See: Brian's theory is that the NT's origin is not the life of a man named Jesus, but with some sort of syncretic interaction between the culture of Palestine around 30 AD and the pre-existing religious stories of Attis, Mithra, Osiris and so on.

In the Christian account, the genetic origin of the NT looks like this:


In Brian's account, it looks like this:

Cult -
Other Cults --- Jesus Cult -> N.T.

To which I say, "That's interesting: we would agree that there were other cults in the last century BC and the first century AD; we would agree that they had some form of literary expression. Let's compare them to the N.T. and see where they overlap in order to demonstrate your point."

What is puzzling is that I gave a clear example of how this would work vis. renaissance literature (I'll bet you didn't know my MA was in Literature in English, did you?), and still the question -- and so far, it is only a question, expanded here due to the many cries of foul -- is sniffed at as if I was asking for the autographs of the religious literature you claim exists.

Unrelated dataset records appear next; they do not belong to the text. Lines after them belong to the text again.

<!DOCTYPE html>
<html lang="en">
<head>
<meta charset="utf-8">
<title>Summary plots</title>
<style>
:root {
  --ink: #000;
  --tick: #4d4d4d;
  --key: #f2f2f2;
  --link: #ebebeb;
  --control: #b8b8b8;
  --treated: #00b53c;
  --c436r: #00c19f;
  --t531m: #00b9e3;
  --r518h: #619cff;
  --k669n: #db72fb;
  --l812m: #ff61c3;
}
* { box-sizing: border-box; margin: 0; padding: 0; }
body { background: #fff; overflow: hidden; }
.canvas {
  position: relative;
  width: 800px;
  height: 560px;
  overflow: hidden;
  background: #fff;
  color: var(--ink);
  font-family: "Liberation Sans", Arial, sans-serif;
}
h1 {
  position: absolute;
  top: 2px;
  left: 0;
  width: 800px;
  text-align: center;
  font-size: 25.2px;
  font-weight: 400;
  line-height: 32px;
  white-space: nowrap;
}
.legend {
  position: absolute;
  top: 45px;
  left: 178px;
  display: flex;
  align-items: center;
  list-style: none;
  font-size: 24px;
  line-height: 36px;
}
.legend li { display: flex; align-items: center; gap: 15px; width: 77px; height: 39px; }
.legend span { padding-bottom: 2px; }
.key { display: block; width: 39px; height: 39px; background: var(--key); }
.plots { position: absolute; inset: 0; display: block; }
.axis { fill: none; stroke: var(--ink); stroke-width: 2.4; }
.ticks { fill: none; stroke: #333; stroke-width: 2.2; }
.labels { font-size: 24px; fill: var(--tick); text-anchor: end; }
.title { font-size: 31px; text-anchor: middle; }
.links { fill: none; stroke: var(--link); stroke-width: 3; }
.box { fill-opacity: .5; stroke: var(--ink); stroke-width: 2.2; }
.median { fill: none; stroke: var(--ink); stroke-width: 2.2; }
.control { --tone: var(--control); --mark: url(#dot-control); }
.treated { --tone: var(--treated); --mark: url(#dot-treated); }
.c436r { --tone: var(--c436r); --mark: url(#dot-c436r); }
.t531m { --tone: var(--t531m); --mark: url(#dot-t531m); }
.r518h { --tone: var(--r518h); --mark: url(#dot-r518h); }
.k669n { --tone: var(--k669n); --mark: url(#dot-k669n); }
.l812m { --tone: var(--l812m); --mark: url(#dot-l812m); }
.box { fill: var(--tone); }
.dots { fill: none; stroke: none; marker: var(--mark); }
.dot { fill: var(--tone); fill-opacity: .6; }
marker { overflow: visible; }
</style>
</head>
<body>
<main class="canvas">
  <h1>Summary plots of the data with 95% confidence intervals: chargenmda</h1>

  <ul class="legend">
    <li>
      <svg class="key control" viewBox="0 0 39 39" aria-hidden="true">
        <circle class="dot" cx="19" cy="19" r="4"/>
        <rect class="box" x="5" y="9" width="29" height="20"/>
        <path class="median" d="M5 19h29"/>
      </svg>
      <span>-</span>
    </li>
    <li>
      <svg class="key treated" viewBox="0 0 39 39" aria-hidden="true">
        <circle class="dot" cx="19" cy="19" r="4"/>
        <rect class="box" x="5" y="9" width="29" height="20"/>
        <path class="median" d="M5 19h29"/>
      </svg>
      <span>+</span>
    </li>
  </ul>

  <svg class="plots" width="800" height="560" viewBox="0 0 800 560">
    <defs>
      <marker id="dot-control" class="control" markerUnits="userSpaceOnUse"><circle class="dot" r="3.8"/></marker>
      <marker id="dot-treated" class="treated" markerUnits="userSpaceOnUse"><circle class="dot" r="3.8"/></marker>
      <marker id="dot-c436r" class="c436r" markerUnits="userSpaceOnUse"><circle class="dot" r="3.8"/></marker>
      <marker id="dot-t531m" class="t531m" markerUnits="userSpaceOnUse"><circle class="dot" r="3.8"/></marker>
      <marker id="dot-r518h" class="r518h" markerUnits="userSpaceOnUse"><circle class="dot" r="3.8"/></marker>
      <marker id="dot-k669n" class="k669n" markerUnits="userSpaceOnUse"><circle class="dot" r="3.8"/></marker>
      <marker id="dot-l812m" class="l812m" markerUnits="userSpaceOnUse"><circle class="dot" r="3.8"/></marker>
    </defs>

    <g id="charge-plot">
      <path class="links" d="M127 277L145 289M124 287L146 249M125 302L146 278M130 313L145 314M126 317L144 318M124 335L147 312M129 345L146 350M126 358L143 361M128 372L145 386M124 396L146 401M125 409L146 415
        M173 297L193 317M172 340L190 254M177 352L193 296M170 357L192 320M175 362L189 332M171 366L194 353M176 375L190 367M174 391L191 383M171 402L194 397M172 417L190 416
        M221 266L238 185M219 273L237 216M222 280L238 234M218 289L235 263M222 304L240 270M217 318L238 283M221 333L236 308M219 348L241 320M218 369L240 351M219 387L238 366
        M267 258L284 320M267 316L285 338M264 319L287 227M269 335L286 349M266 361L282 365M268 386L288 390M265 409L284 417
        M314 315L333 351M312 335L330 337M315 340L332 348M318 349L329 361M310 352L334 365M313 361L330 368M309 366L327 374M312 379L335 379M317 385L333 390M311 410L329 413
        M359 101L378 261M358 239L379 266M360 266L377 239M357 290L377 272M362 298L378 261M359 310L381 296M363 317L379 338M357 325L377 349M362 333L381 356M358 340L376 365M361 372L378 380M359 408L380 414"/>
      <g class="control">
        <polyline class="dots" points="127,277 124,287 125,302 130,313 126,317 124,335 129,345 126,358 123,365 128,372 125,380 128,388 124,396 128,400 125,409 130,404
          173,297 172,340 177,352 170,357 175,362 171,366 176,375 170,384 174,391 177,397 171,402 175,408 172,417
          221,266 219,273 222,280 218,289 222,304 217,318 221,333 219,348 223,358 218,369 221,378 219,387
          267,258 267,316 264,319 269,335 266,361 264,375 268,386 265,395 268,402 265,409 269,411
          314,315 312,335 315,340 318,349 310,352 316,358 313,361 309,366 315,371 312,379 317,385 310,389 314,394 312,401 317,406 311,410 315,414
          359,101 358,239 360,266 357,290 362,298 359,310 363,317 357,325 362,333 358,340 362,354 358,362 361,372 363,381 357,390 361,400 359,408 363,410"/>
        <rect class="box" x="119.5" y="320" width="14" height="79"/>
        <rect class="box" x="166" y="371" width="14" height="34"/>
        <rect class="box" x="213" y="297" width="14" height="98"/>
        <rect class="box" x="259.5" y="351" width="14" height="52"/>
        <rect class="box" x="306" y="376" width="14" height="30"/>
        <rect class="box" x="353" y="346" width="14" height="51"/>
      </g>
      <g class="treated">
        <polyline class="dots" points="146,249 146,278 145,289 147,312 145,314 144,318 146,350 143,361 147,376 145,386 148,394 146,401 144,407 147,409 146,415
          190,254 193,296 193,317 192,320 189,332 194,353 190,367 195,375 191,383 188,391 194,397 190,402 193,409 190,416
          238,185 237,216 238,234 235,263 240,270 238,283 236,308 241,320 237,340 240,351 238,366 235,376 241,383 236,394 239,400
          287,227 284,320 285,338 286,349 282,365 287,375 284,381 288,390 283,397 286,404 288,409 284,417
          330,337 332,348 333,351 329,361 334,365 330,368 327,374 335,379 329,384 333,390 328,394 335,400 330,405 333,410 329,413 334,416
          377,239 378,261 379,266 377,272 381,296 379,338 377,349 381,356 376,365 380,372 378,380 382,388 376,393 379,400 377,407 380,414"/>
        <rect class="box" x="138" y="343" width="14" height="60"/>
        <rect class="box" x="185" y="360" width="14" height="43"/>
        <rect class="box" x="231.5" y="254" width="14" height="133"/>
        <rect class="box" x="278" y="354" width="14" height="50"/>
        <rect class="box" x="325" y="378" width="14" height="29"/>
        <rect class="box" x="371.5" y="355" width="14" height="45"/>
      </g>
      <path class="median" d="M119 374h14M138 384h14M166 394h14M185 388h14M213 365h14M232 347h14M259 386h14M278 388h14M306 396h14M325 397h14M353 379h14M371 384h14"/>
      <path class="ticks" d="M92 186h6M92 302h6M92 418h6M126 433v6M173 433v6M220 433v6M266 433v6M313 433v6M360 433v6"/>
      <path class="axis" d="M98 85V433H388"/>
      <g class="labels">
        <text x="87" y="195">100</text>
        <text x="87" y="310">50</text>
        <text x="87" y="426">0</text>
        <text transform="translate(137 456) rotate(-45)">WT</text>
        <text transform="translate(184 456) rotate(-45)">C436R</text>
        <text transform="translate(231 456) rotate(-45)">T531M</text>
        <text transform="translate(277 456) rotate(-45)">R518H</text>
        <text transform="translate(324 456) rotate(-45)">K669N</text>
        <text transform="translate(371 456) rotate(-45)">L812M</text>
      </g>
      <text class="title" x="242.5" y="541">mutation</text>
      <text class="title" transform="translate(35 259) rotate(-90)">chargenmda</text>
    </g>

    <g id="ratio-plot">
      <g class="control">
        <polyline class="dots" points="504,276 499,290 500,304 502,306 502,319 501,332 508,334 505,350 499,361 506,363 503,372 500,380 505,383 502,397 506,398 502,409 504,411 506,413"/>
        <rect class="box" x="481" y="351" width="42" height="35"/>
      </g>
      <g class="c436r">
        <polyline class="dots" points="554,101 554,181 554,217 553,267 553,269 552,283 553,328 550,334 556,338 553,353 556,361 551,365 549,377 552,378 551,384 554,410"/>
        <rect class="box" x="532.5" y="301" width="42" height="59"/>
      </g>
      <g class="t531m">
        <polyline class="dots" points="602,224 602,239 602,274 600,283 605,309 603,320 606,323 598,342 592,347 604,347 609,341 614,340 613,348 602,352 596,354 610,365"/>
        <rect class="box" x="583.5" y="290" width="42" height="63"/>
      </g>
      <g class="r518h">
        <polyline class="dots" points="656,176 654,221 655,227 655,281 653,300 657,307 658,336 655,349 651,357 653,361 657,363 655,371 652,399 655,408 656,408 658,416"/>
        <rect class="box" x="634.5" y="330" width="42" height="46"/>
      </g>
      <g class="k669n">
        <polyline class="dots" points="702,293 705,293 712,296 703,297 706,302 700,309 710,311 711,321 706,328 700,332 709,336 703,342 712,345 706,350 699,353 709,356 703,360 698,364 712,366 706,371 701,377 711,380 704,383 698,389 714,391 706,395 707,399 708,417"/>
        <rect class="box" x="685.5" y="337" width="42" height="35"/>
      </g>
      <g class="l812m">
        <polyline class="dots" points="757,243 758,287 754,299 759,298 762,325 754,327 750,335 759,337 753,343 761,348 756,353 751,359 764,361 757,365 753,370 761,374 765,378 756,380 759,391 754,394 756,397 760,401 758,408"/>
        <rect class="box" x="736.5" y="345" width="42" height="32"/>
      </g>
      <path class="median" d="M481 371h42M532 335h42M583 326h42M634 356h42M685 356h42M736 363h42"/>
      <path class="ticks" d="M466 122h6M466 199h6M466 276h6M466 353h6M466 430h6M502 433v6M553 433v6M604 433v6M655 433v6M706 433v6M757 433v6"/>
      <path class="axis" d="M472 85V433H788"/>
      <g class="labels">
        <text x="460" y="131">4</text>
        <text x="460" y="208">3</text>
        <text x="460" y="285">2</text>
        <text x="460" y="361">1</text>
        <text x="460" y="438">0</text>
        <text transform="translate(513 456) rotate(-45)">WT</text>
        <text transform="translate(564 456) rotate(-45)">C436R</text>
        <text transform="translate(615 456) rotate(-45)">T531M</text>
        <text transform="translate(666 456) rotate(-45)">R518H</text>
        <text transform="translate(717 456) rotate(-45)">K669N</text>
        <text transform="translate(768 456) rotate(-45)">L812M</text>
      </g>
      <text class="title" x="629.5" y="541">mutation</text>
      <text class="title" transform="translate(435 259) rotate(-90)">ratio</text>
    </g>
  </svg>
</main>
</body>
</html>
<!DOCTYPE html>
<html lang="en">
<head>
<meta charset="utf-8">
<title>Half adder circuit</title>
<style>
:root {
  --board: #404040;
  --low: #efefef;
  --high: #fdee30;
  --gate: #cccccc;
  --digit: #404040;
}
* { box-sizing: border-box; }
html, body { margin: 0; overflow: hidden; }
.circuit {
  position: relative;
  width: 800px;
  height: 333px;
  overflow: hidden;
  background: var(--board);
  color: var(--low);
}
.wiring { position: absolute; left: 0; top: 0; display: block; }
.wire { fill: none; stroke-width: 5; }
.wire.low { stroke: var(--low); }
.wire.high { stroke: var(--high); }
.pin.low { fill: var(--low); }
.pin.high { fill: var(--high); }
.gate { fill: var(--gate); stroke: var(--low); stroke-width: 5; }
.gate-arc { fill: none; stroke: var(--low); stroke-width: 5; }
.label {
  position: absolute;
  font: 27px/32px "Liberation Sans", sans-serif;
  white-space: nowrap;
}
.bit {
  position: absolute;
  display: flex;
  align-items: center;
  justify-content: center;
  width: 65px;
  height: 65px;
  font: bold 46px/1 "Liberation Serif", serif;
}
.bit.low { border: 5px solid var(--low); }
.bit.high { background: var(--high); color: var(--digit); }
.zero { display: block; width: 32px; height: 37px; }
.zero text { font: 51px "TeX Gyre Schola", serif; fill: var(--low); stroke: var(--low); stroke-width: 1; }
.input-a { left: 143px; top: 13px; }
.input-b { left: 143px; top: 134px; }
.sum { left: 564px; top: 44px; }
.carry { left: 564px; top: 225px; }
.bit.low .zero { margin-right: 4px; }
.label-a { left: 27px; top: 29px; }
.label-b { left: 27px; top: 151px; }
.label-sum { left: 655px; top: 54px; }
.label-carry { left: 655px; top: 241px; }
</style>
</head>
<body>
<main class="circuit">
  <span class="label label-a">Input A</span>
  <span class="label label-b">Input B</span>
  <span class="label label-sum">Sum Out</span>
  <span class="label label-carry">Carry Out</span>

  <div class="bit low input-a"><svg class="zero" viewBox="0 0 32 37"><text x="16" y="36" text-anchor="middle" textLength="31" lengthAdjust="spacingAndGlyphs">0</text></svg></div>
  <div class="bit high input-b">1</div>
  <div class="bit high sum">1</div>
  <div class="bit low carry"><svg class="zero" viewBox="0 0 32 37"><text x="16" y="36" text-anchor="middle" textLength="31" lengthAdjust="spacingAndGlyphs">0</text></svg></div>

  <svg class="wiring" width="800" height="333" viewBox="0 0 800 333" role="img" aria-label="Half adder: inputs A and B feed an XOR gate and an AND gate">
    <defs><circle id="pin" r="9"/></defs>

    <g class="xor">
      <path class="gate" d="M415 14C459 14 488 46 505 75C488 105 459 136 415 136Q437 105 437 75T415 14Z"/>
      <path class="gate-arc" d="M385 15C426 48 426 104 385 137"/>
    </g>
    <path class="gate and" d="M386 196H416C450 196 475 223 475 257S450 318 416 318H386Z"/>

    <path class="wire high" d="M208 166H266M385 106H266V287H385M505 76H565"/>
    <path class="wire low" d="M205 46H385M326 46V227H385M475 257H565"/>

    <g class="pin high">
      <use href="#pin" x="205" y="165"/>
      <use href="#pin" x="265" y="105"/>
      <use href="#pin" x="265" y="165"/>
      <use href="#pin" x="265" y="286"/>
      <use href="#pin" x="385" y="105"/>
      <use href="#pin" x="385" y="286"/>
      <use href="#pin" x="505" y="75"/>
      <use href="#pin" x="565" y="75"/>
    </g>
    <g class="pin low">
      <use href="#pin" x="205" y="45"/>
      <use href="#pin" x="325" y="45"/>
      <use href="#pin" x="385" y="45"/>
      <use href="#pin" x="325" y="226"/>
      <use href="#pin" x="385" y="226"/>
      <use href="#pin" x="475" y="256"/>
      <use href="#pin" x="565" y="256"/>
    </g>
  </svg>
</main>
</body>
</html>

I would think that scientific folk like you-all would relish the chance to demonstrate causation. And that's all I'm asking for: demonstrate causation. The genetic source of the N.T. ought to pretty easily turn up if it was in the religous literature of the previous 400 years.


There are many ancient texts that have been unearth over the last 50 years or so, that prove over and over again, that when different cultures intermingled they influence one another. To assume that.. maybe so, but not mine... is childish, silly thinking. Christianity evolved out of the Jewish religion and yet the majority of its followers are not. If that doesnt set bells off for you, check my link to the comparisons between Buddhist texts and the NT. And Buddhism is way older than christianity by a long shot.

say no to christ

Say No:

The question is not whether "cultures" have broadly "influenced" each other in the history of the world. The question is whether the Jewish expectation of a Messiah, based on the prophecies in Daniel in particular, were subverted by (as Brian has pointed out) stories of Mithra and Attis (or others, or all of the others) to create this literary Jesus in the N.T.

It would be quite stupid to assert that the occupation by Rome of Jerusalem had no cultural effect on the Jews. For example, the means and method of commerce changed under Roman law; the political evironment of Palestine changed in large part for the better as it was more stable; many Jews became Roman citizens and liberalized their religious practices. Denying any of that would be simple ignorance.

But whether I deny or affirm any of that, none of it is evident in Brian's argument. The argument which Brian asserts is, in effect, that all cultures had an equal influence on the Jews of Palestine within 100 years of 30 AD, and all that influence simply created this cult of Messiah, and after about 30 years this cult produced a body of literature influenced by all the predecessors in religious lit of the day, which we now receive (in part) as the NT.

Listen: it all sounds pretty good until you think about how broad a statement it is to say that all the previous religious heroes of the near east influenced the origin of Jesus. In the best possible case, it is so broad that it is undemonstrable -- the claim is too broad to have any particular evidence. But even if it is not too broad, it simply doesn't bother to provide any evidence at all.

However, you can prove me wrong: you can list one particular work Brian or his list of expert witnesses have produced and compared to any part of the NT in order to demonstrate a cause-and-effect relationship. One.

After that, you may be as silly or as childish (your words) as you like.